(Contemporary Literary Criticism)

For anyone interested in Bunuel, Simon del Desierto is essential because this is the one film in which Bunuel takes as his immediate subject that which has played so important a part in the background of all his films: Christianity….

Simon is obviously neither Viridiana nor Nazarin: he is a powerful, fascinating figure, and Bunuel's treatment of him is generally sympathetic. Nevertheless, the film, intellectually a dilemma, is cynical and pessimistic. On the one hand, there is the nihilism of the 20th century which we all know; on the other, there is Simon's world—which is not entirely typical….
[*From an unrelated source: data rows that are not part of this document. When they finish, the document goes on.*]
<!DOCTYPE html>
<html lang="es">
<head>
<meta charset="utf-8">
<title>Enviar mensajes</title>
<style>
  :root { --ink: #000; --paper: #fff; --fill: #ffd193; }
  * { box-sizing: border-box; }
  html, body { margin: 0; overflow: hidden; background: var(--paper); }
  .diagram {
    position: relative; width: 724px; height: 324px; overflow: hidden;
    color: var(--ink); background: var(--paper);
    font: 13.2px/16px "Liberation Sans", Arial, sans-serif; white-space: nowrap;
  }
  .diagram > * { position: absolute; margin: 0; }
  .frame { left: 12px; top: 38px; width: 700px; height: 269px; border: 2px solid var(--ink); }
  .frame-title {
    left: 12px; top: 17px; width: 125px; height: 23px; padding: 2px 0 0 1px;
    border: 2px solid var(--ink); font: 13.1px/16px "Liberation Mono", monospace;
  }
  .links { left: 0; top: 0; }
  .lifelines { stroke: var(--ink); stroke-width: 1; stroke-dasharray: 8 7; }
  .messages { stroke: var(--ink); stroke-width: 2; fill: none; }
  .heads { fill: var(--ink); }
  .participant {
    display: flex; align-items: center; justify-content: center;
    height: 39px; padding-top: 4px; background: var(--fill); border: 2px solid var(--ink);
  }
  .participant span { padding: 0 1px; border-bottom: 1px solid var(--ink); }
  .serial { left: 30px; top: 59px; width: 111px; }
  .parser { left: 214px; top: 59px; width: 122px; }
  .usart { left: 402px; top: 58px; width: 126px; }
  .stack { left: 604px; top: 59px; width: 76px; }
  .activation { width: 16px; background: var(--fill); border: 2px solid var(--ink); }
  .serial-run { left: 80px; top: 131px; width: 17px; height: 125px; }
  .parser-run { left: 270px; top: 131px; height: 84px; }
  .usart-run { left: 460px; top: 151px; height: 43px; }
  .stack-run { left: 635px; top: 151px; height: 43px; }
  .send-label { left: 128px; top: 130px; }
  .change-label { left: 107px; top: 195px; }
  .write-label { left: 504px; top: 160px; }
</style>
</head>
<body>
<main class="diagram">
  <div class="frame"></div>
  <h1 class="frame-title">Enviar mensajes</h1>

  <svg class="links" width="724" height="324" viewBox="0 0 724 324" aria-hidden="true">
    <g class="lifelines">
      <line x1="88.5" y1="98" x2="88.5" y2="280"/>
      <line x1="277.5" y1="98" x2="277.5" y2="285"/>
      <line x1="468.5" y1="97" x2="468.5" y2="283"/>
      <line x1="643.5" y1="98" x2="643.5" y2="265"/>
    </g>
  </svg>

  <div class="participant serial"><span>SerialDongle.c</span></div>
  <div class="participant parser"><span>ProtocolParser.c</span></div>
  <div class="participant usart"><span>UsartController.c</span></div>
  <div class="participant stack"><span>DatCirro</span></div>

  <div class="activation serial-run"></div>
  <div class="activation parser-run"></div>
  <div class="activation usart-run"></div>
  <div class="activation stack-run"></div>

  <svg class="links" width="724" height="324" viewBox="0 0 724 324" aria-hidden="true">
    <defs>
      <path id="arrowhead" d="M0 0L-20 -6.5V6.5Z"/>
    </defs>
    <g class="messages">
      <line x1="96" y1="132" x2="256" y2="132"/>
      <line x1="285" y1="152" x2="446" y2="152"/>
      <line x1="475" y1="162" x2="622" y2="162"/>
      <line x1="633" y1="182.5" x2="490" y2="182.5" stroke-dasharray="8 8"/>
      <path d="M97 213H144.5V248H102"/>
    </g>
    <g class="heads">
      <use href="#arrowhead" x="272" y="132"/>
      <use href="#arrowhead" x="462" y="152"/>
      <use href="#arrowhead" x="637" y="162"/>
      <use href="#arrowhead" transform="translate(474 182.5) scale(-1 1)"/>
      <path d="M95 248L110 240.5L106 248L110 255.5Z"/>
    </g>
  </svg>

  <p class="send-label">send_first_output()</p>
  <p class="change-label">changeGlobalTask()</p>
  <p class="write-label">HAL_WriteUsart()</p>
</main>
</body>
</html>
One of the most interesting tensions in any Bunuel film is between the elegant, composed construction of the film, so apparently slick and impersonal, and the pervading subjective obsessions….

Precisely what makes Simon del Desierto so interesting and important is that the Christian images do not merely float in the background but comprise the very subject of the film. It is as though Bunuel, after privately ridding himself of his own religion, now takes a careful look at the godless world of the 20th...

(The entire section is 355 words.)